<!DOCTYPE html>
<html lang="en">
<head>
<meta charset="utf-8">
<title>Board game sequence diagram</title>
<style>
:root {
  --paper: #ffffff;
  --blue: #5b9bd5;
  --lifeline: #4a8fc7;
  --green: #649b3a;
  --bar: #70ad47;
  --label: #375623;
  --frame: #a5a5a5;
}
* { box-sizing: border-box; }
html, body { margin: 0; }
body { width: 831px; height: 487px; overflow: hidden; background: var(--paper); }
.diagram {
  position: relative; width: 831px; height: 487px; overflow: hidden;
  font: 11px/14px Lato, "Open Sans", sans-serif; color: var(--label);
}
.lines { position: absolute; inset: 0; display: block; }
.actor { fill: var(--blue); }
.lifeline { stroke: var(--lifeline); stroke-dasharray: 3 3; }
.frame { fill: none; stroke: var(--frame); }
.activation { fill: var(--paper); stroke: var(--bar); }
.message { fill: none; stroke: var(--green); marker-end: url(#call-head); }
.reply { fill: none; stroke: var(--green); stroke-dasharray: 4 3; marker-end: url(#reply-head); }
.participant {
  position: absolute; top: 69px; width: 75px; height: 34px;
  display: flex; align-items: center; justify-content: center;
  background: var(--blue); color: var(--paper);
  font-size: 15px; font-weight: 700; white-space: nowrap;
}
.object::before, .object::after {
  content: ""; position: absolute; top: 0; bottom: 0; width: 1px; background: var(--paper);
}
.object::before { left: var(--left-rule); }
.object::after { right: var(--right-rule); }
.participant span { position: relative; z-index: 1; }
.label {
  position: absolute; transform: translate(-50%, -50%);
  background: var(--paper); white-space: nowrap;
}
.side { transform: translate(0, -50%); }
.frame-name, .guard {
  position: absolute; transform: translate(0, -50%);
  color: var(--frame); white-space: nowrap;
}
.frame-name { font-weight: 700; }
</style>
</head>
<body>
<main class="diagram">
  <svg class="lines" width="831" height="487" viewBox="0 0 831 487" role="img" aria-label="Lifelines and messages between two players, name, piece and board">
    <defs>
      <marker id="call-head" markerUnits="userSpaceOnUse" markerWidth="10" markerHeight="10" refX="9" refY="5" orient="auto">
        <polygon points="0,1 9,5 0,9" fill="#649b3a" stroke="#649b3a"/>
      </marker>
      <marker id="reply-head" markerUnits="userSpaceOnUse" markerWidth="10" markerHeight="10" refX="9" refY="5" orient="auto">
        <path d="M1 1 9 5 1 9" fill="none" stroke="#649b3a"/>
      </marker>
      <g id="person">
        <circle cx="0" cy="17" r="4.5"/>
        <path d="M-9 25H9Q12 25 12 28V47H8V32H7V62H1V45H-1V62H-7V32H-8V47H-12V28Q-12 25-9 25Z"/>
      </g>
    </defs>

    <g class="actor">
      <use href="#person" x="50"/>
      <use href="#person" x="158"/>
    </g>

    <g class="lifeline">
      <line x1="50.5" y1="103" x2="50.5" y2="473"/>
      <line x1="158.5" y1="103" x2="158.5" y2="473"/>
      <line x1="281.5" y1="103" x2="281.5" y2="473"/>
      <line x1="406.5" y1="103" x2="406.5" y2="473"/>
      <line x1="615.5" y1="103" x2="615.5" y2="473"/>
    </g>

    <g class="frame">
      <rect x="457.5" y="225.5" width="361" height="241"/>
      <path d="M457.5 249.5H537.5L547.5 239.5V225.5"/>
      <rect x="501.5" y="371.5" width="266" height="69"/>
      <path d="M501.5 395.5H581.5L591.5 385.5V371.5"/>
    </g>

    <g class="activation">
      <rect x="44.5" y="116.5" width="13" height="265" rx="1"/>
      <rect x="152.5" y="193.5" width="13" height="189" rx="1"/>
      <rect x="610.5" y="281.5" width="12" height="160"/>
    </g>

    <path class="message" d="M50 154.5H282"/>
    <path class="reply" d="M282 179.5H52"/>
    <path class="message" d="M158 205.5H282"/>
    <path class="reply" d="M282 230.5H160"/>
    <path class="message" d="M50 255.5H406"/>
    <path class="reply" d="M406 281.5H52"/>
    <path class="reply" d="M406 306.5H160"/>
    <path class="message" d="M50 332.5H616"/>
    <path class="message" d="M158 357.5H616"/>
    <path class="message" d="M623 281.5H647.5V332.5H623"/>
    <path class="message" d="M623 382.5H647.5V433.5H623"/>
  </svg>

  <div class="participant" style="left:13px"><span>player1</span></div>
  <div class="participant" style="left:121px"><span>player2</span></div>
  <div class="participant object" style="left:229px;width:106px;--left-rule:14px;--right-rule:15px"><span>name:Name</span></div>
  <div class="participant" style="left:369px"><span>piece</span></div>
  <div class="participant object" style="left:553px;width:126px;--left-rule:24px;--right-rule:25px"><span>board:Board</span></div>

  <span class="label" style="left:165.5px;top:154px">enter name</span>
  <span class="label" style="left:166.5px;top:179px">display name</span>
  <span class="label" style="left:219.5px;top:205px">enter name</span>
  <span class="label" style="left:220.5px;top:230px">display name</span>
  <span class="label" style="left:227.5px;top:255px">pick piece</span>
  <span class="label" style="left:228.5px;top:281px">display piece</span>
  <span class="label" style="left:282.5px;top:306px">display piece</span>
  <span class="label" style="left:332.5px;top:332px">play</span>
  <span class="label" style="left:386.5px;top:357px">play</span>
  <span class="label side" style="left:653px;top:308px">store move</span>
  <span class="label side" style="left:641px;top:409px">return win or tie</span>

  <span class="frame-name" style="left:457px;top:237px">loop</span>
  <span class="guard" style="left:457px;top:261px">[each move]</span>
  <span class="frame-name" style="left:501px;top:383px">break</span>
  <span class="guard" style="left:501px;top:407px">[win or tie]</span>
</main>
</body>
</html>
....
How to complete this task: Once you have checked every line of the material above, return the ones that hold the string "body".

Task answer:
html, body { margin: 0; }
body { width: 831px; height: 487px; overflow: hidden; background: var(--paper); }
<body>
</body>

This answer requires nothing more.